Copy out each line of the data that holds the word "return".

»»

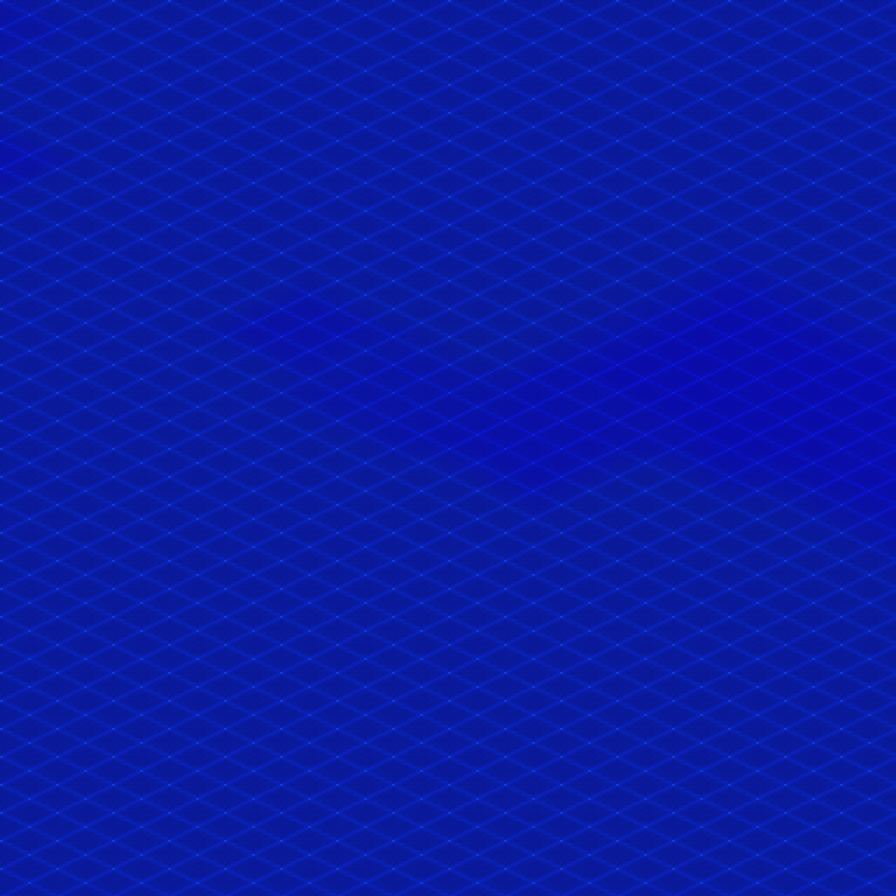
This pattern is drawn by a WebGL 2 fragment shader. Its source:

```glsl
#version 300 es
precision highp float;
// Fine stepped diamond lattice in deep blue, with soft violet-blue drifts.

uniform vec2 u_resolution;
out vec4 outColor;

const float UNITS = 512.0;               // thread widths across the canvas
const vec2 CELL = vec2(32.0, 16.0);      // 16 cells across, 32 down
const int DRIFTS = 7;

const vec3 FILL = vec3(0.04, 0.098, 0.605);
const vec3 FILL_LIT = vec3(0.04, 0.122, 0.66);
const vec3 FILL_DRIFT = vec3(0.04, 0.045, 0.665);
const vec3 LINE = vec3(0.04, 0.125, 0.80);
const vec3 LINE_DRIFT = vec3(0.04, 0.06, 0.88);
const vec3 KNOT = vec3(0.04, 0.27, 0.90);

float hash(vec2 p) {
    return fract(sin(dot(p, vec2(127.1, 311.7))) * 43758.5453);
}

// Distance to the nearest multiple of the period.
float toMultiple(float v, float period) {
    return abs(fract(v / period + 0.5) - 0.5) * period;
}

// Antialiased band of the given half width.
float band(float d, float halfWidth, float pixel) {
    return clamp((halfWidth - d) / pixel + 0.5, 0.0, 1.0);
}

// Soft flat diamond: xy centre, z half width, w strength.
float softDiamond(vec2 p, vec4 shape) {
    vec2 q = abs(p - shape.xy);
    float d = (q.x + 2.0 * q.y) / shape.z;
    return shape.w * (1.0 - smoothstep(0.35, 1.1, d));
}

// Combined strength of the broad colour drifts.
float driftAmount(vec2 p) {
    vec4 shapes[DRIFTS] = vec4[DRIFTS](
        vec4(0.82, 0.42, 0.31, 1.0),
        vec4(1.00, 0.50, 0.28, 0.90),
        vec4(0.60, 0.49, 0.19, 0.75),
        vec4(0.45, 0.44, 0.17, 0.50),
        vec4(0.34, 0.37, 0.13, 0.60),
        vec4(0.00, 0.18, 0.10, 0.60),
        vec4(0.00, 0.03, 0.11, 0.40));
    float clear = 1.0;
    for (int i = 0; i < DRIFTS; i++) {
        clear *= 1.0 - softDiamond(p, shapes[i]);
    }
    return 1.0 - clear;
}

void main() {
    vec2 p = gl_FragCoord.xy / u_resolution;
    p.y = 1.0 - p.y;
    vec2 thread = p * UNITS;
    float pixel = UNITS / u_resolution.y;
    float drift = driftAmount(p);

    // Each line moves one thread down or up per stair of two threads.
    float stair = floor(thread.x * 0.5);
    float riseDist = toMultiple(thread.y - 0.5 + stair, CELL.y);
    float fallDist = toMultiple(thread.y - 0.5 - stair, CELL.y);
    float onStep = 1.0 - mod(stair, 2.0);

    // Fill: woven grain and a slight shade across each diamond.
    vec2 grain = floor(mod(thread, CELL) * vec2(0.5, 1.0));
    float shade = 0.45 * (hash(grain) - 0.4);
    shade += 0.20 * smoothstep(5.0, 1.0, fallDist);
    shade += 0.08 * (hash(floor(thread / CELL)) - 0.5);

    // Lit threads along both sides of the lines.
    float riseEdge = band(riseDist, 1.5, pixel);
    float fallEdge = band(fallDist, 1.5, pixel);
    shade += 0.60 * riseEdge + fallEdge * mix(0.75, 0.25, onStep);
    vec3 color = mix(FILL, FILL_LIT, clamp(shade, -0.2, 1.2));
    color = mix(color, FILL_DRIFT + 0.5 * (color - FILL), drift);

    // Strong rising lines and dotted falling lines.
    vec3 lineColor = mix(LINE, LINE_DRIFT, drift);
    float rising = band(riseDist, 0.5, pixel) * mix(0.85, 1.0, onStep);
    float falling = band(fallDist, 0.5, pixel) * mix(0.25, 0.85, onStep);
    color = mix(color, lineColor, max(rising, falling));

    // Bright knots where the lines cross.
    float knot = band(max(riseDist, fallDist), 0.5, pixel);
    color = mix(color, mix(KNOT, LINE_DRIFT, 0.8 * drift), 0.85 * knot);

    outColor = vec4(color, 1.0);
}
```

««

SOLUTION
    return fract(sin(dot(p, vec2(127.1, 311.7))) * 43758.5453);
    return abs(fract(v / period + 0.5) - 0.5) * period;
    return clamp((halfWidth - d) / pixel + 0.5, 0.0, 1.0);
    return shape.w * (1.0 - smoothstep(0.35, 1.1, d));
    return 1.0 - clear;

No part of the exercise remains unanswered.